§ **Exercise details**:
Scan the entries for the string "skin" and give the number of lines that have it, nothing further.
****************
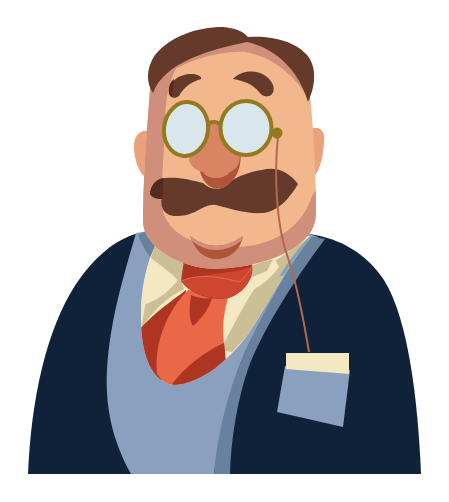
<!DOCTYPE html>
<html lang="en">
<head>
<meta charset="utf-8">
<title>Gentleman with pince-nez</title>
<style>
:root {
  --paper: #ffffff;
  --navy: #10223a;
  --vest: #8b9fbe;
  --lapel: #67819f;
  --cream: #f4e8c3;
  --cream-shade: #cdbf95;
  --scarf: #ea6748;
  --scarf-mid: #cf4630;
  --scarf-dark: #ad3522;
  --skin: #f2b78d;
  --skin-ear: #e9a27c;
  --skin-shade: #cf8f7b;
  --nose: #d98462;
  --nose-dark: #b0553a;
  --hair: #663a2a;
  --hair-dark: #542b1f;
  --brass: #93791f;
  --lens: #d9e6ec;
  --cord: #b3674f;
}
html, body { margin: 0; background: var(--paper); overflow: hidden; }
svg { display: block; width: 449px; height: 502px; }
.navy { fill: var(--navy); }
.vest { fill: var(--vest); }
.lapel { fill: var(--lapel); }
.cream { fill: var(--cream); }
.cream-shade { fill: var(--cream-shade); }
.scarf { fill: var(--scarf); }
.scarf-mid { fill: var(--scarf-mid); }
.scarf-dark { fill: var(--scarf-dark); }
.skin { fill: var(--skin); }
.ear { fill: var(--skin-ear); }
.skin-shade { fill: var(--skin-shade); }
.nose { fill: var(--nose); }
.nose-dark { fill: var(--nose-dark); }
.hair { fill: var(--hair); }
.hair-dark { fill: var(--hair-dark); }
.lens { fill: var(--lens); stroke: var(--brass); stroke-width: 4; }
.bridge { fill: none; stroke: var(--brass); stroke-width: 4; }
.brass { fill: var(--brass); }
.cord { fill: none; stroke: var(--cord); stroke-width: 2; }
.seam { fill: none; stroke: var(--scarf); stroke-width: 1; }
</style>
</head>
<body>
<svg viewBox="0 0 449 502" role="img" aria-label="Moustached gentleman in a navy jacket, red cravat and pince-nez">
  <defs>
    <path id="face-shape" d="M150 90 C155 66 205 44 248 42 C285 48 307 74 311 104 C314 140 316 175 316 212 C316 226 310 236 298 245 C270 266 215 274 190 265 C168 259 144 243 143 222 C143 185 146 140 150 90 Z"/>
    <clipPath id="face-clip"><use href="#face-shape"/></clipPath>
    <path id="shirt-shape" d="M147 236 L312 236 C290 262 270 300 256 322 C240 350 205 385 172 385 C150 380 141 352 141 318 C141 284 147 262 157 242 Z"/>
    <clipPath id="shirt-clip"><use href="#shirt-shape"/></clipPath>
    <path id="moustache-shape" d="M150 194 C151 184 157 178 166 178 C180 177 190 180 203 183 C212 192 225 190 231 181 C239 176 249 172 262 170 C276 166 289 172 298 184 C291 196 279 212 262 213 C246 214 232 209 216 205 C204 203 196 216 178 216 C163 217 160 205 162 199 C158 199 152 198 150 194 Z"/>
    <clipPath id="moustache-clip"><use href="#moustache-shape"/></clipPath>
  </defs>

  <g id="jacket">
    <path class="navy" d="M28 474 C31 400 46 330 76 284 C95 256 115 240 138 233 L310 234 C340 239 365 252 384 280 C408 318 418 400 421 474 Z"/>
    <path class="vest" d="M136 233 L148 231 L305 232 L318 237 C290 270 252 330 238 370 C226 405 218 440 214 474 L131 474 C112 440 105 405 107 370 C110 320 123 278 136 233 Z"/>
    <path class="lapel" d="M310 236 L325 239 C300 272 265 325 249 366 C237 400 231 440 230 474 L214 474 C218 430 230 385 245 352 C262 314 286 272 310 236 Z"/>
    <path class="lapel" d="M146 231 L138 235 C141 243 145 250 150 257 L160 240 Z"/>
  </g>

  <g id="shirt-and-cravat">
    <use class="cream" href="#shirt-shape"/>
    <g clip-path="url(#shirt-clip)">
      <path class="cream-shade" d="M314 234 L274 262 C250 290 236 322 220 350 L232 352 L256 326 Z"/>
      <path class="vest" d="M312 234 C300 246 288 261 279 277 L318 262 Z"/>
      <path class="cream-shade" d="M146 300 L180 277 L184 289 C166 298 152 311 141 330 Z"/>
      <path class="cream" d="M140 306 C154 302 167 295 181 276 L150 256 Z"/>
      <path class="scarf-dark" d="M130 342 C146 318 168 304 186 290 L182 330 L160 385 L130 385 Z"/>
      <path class="scarf" d="M188 290 C166 312 154 345 157 374 L170 390 C200 388 222 366 225 350 C221 330 224 310 229 295 Z"/>
      <path class="scarf-dark" d="M172 384 C186 366 204 352 224 343 L226 362 L192 392 Z"/>
    </g>
    <path class="cream-shade" d="M156 242 C165 254 178 260 190 263 L180 283 C172 273 160 265 151 258 Z"/>
    <path class="cream" d="M274 258 L255 264 C255 277 247 289 234 297 C256 291 270 280 279 267 Z"/>
    <path class="cream-shade" d="M250 266 L273 259 L267 271 L250 278 Z"/>
    <path class="scarf-dark" d="M184 260 L252 264 C255 281 240 295 228 298 C210 301 190 294 181 281 Z"/>
    <path class="scarf-mid" d="M181 281 C200 273 228 275 252 267 C253 281 242 293 229 298 C210 300 190 294 181 281 Z"/>
    <path class="seam" d="M181 281 C200 273 219 277 240 282 M240 282 C245 277 249 272 252 266"/>
    <path class="scarf-dark" d="M191 295 C198 298 205 299 212 298 C209 309 202 318 193 326 C189 320 189 310 191 295 Z"/>
  </g>

  <g id="pocket">
    <path class="vest" d="M285 366 L350 370 L343 427 L277 412 Z"/>
    <path class="cream" d="M286 353 H349 V374 L286 369 Z"/>
  </g>

  <g id="head">
    <path class="ear" d="M150 131 C139 129 133 137 134 149 C135 162 139 173 146 178 Z"/>
    <path class="ear" d="M310 129 C320 125 326 132 324 143 C323 157 320 169 315 175 Z"/>
    <use class="skin" href="#face-shape"/>
    <g clip-path="url(#face-clip)">
      <path class="skin-shade" d="M140 60 L180 62 C168 80 165 100 165 130 C163 160 161 190 163 212 C172 238 200 248 235 247 C272 247 302 228 312 196 L322 180 L322 280 L140 280 Z"/>
      <path class="skin-shade" d="M150 96 C160 66 215 50 246 52 C275 58 296 76 312 104 L312 80 L250 36 L160 60 Z"/>
    </g>
    <path class="hair" d="M153 93 C146 83 146 68 155 55 C171 36 197 27 223 27 C235 28 243 31 248 37 C272 35 296 42 307 55 C317 67 316 85 308 102 C300 74 279 49 247 42 C212 49 164 62 153 93 Z"/>
    <path class="nose-dark" d="M190 236 C207 249 225 249 243 236 C240 252 228 259 216 259 C205 259 195 251 190 236 Z"/>
    <path class="skin-shade" d="M190 236 C207 249 225 249 243 236 L241 241 C225 253 207 253 192 241 Z"/>
  </g>

  <g id="features">
    <path class="hair" d="M169 94 C168 81 180 73 194 74 C199 75 202 77 201 79 C191 82 184 87 179 96 C175 99 170 98 169 94 Z"/>
    <path class="hair-dark" d="M169 94 C168 87 170 82 174 79 L172 97 Z"/>
    <path class="hair" d="M233 79 C241 70 257 69 267 77 C274 83 276 91 271 95 C266 98 262 96 259 92 C253 84 244 81 233 79 Z"/>
    <use class="hair" href="#moustache-shape"/>
    <path class="hair-dark" clip-path="url(#moustache-clip)" d="M148 176 H164 L162 202 H148 Z"/>
    <path class="nose-dark" d="M206 136 C198 150 196 166 203 179 C210 191 222 191 230 183 C240 175 242 160 240 148 Z"/>
    <path class="nose" d="M209 124 C206 142 191 151 189 160 C191 167 197 171 203 172 C208 180 224 180 230 172 C236 170 240 164 240 155 C226 146 221 136 220 124 Z"/>
  </g>

  <g id="pince-nez">
    <path class="cord" d="M278 136 C274 175 276 225 288 258 C298 288 304 322 309 352"/>
    <path class="bridge" d="M207 125 C210 121 217 121 221 125"/>
    <ellipse class="lens" cx="186" cy="129" rx="22" ry="27" transform="rotate(8 186 129)"/>
    <ellipse class="lens" cx="246" cy="128" rx="25.5" ry="27"/>
    <rect class="brass" x="270" y="131" width="6" height="5"/>
    <circle class="brass" cx="277" cy="133" r="5.5"/>
  </g>
</svg>
</body>
</html>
****************
§ **Exercise solution**:
10